for pilot-and-hunter teams to kill wolves in the southcentral part of the state.
The Department of Fish and Game said it is taking applications for a predator
control program about 100 miles northeast of Anchorage in the Nelchina basin,
an area bordered by four mountain ranges.
The state already has a wolf control program under way near the Interior town
of McGrath, where pilot-and-hunter teams are allowed to shoot wolves from planes.
The Nelchina plan requires pilots to land the planes before killing the animals.
The wolf-killing programs have prompted a Connecticut-based animal rights group
to launch a boycott of Alaska's estimated $2 billion-a-year tourism industry.
The Board of Game wants to remove about 140 wolves from an 8,000-square-mile
area in the Nelchina basin.
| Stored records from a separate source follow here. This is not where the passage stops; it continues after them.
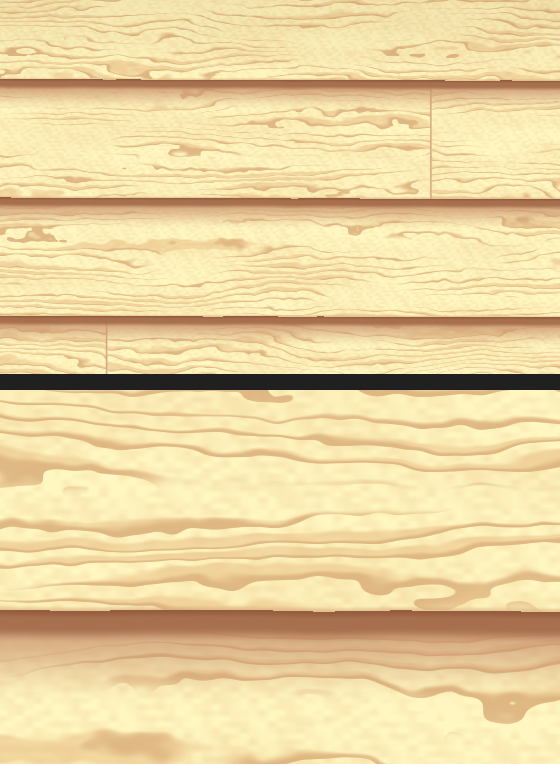
Top: the whole. Bottom: its middle third, enlarged.
Reproduce this texture procedurally as a Shadertoy shader.

```glsl
// Cream lap siding: overlapping horizontal boards with embossed wood grain.
// The grain is the contour lines of a stretched noise field; every board
// gets its own offset, a shadow from the board above and, on odd rows, a joint.

// Layout, in canvas heights
const float PITCH = 0.3164;         // height of one board
const float FIRST_EDGE = 0.1553;    // lowest board edge at the left
const float TILT = 0.0025;          // drop of the edges per unit of width
const float EDGE_WOBBLE = 0.0015;
const float JOINT_X = 0.7185;       // joint position on row zero
const float JOINT_STEP = 0.4335;    // joint shift per row
const float JOINT_WIDTH = 0.0016;

// Shadow depths below each edge
const float CORE_DEPTH = 0.021;
const float PENUMBRA_DEPTH = 0.085;

// Grain
const float GRAIN_LINES = 44.0;     // contours per unit of height
const float SWIRL = 3.6;            // strength of the large bends
const float LINE_WIDTH = 0.17;      // share of one contour step

const vec3 CREAM = vec3(1.0, 0.965, 0.755);
const vec3 STRAW = vec3(0.965, 0.875, 0.655);
const vec3 GROOVE = vec3(0.935, 0.81, 0.59);
const vec3 GROOVE_LINE = vec3(0.85, 0.68, 0.48);
const vec3 PENUMBRA = vec3(0.79, 0.58, 0.43);
const vec3 SHADOW = vec3(0.64, 0.42, 0.29);
const vec3 CREVICE = vec3(0.50, 0.30, 0.19);

float hash(vec2 p) {
    return fract(sin(dot(p, vec2(127.1, 311.7))) * 43758.5453);
}

float noise(vec2 p) {
    vec2 i = floor(p), f = fract(p);
    f = f * f * (3.0 - 2.0 * f);
    float low = mix(hash(i), hash(i + vec2(1.0, 0.0)), f.x);
    float high = mix(hash(i + vec2(0.0, 1.0)), hash(i + vec2(1.0, 1.0)), f.x);
    return mix(low, high, f.y);
}

// Height of the grain; its whole numbers are the contour lines
float grainHeight(vec2 p) {
    float h = p.y * GRAIN_LINES;
    h += SWIRL * noise(p * vec2(2.6, 11.0));
    h += 1.3 * noise(p * vec2(7.0, 27.0) + 31.0);
    h += 0.55 * noise(p * vec2(22.0, 48.0) + 57.0);
    h += 0.2 * noise(p * vec2(55.0, 80.0) + 83.0);
    return h;
}

vec3 woodColor(vec2 p) {
    // Mottled paint with fine speckle
    float mottle = noise(p * vec2(5.0, 24.0) + 11.0);
    float speckle = noise(p * vec2(120.0, 190.0));
    float flecks = noise(p * vec2(65.0, 150.0) + 7.0);
    vec3 col = mix(CREAM, STRAW, clamp(0.55 * mottle + 0.7 * speckle - 0.25, 0.0, 1.0));

    // Grooves of varying width, sharp along their lower side
    float h = grainHeight(p);
    float s = fract(h);
    float aa = clamp(fwidth(h) * 1.2, 0.02, 0.5);
    float width = mix(-0.25, 0.85, noise(p * vec2(4.0, 26.0) + 43.0));
    float rise = smoothstep(0.0, aa, s);
    float groove = rise * (1.0 - smoothstep(width - 0.12, width + 0.12, s));
    float line = rise * (1.0 - smoothstep(LINE_WIDTH * 0.6, LINE_WIDTH * 1.7, s));
    line *= smoothstep(-0.1, 0.25, width);

    col = mix(col, GROOVE, groove * (0.65 + 0.35 * flecks));
    return mix(col, GROOVE_LINE, 0.75 * line);
}

void mainImage(out vec4 fragColor, in vec2 fragCoord) {
    vec2 p = fragCoord / iResolution.y;
    float px = 1.0 / iResolution.y;

    // Board row and distances to its lower and upper edges
    float wobble = EDGE_WOBBLE * (noise(vec2(p.x * 14.0, 3.0)) - 0.5);
    float y = p.y - FIRST_EDGE + TILT * p.x + wobble;
    float row = floor(y / PITCH);
    float above = y - row * PITCH;
    float below = PITCH - above;

    // Joint on every other row; the grain changes across it
    float hasJoint = mod(row, 2.0);
    float jointDist = p.x - JOINT_X - JOINT_STEP * row;
    float piece = hasJoint * step(0.0, jointDist);
    vec2 boardOffset = vec2(7.3, 3.7) * (row + 5.0) + piece * vec2(4.1, 9.2);
    vec3 col = woodColor(p + boardOffset);

    float joint = hasJoint * (1.0 - smoothstep(0.0, JOINT_WIDTH + px, abs(jointDist)));
    col = mix(col, PENUMBRA, 0.75 * joint);

    // Rounded lower lip and broad shading toward the top of the canvas
    col = mix(col, GROOVE_LINE, 0.6 * (1.0 - smoothstep(0.0, 0.004 + px, above)));
    col *= 1.0 - vec3(0.04, 0.06, 0.08) * smoothstep(0.75, 1.0, p.y);

    // Shadow of the board above: soft fade, dark core, thin crevice
    float fade = 1.0 - smoothstep(0.008, PENUMBRA_DEPTH, below);
    float core = 1.0 - smoothstep(CORE_DEPTH - 0.006, CORE_DEPTH + 0.008, below);
    float crevice = 1.0 - smoothstep(0.0, 0.008, below);
    col = mix(col, PENUMBRA, 0.85 * fade);
    col = mix(col, SHADOW, 0.92 * core);
    col = mix(col, CREVICE, 0.5 * crevice);

    fragColor = vec4(col, 1.0);
}
```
Applications are available at Fish and Game offices.
About 30 permits are expected to be issued initially, with the first being approved
as soon as Jan. 22, said Bruce Bartley, a spokesman with Fish and Game in Anchorage.
Residents of the Nelchina area will get first consideration, Bartley said.
The board last month approved specific plans to extend Alaska's lethal wolf control
program to the Nelchina area.
The board had previously approved the killing of about 40 wolves in a 1,700-square-mile
area near McGrath. Three one-month permits were issued in November and December,
but unfavorable weather conditions have prevented any wolves from being killed
so far, Fish and Game spokeswoman Cathie Harms said Wednesday.
Pilot-and-hunter teams have said conditions will improve in February and March
for tracking wolves.
Bartley said the Game Board has heard complaints for years from McGrath- and
Nelchina-area residents that bears and wolves are eating too many moose calves,
leaving too few moose for people to eat.
The Nelchina basin area had a similar land-and-shoot program that ended in 1995.
After that, the wolf population in game management Unit 13 more than doubled,
Now between 70 percent and 90 percent of moose calves in Unit 13 are dead within
five months, Bartley said, and the cow moose on average are getting older and
producing fewer calves.
The moose population has declined by more than half in recent years.
"It is a vicious cycle," he said.
The predator control program near McGrath began last spring with the relocation
of 75 black bears and eight grizzlies. State wildlife biologists say the relocation
effort boosted the summer moose calf survival rate 20 percent.
The next phase of the program calls for killing dozens of wolves this winter,
a time when moose calves are most vulnerable to being eaten by wolves.
Harms said that within the next two weeks officials will decide whether to renew
the McGrath permits or issue additional permits. Conditions should improve in
spring because there will be more light, and likely more fresh snow and low winds,
Unlike the McGrath area, the board determined that land-and-shoot could work
in the Nelchina area because the area has fewer trees and bushes. The area also
tends to get more fresh snow -- good for tracking -- and the weather is more
stable, Bartley said.
If land-and-shoot doesn't work to drive down the wolf population, the board could
consider an aerial program like that under way in McGrath.
Priscilla Feral, president of the Darien, Conn.-based Friends of Animals, said
she was disappointed that Alaska is expanding its wolf control program. So far,
the group's efforts to stop the program in court have failed.
Friends of Animals, which was behind a successful tourism boycott a decade ago,
organized 30 protests the first weekend after Christmas in cities nationwide.
Feral said 18 more will be held Jan. 17-19.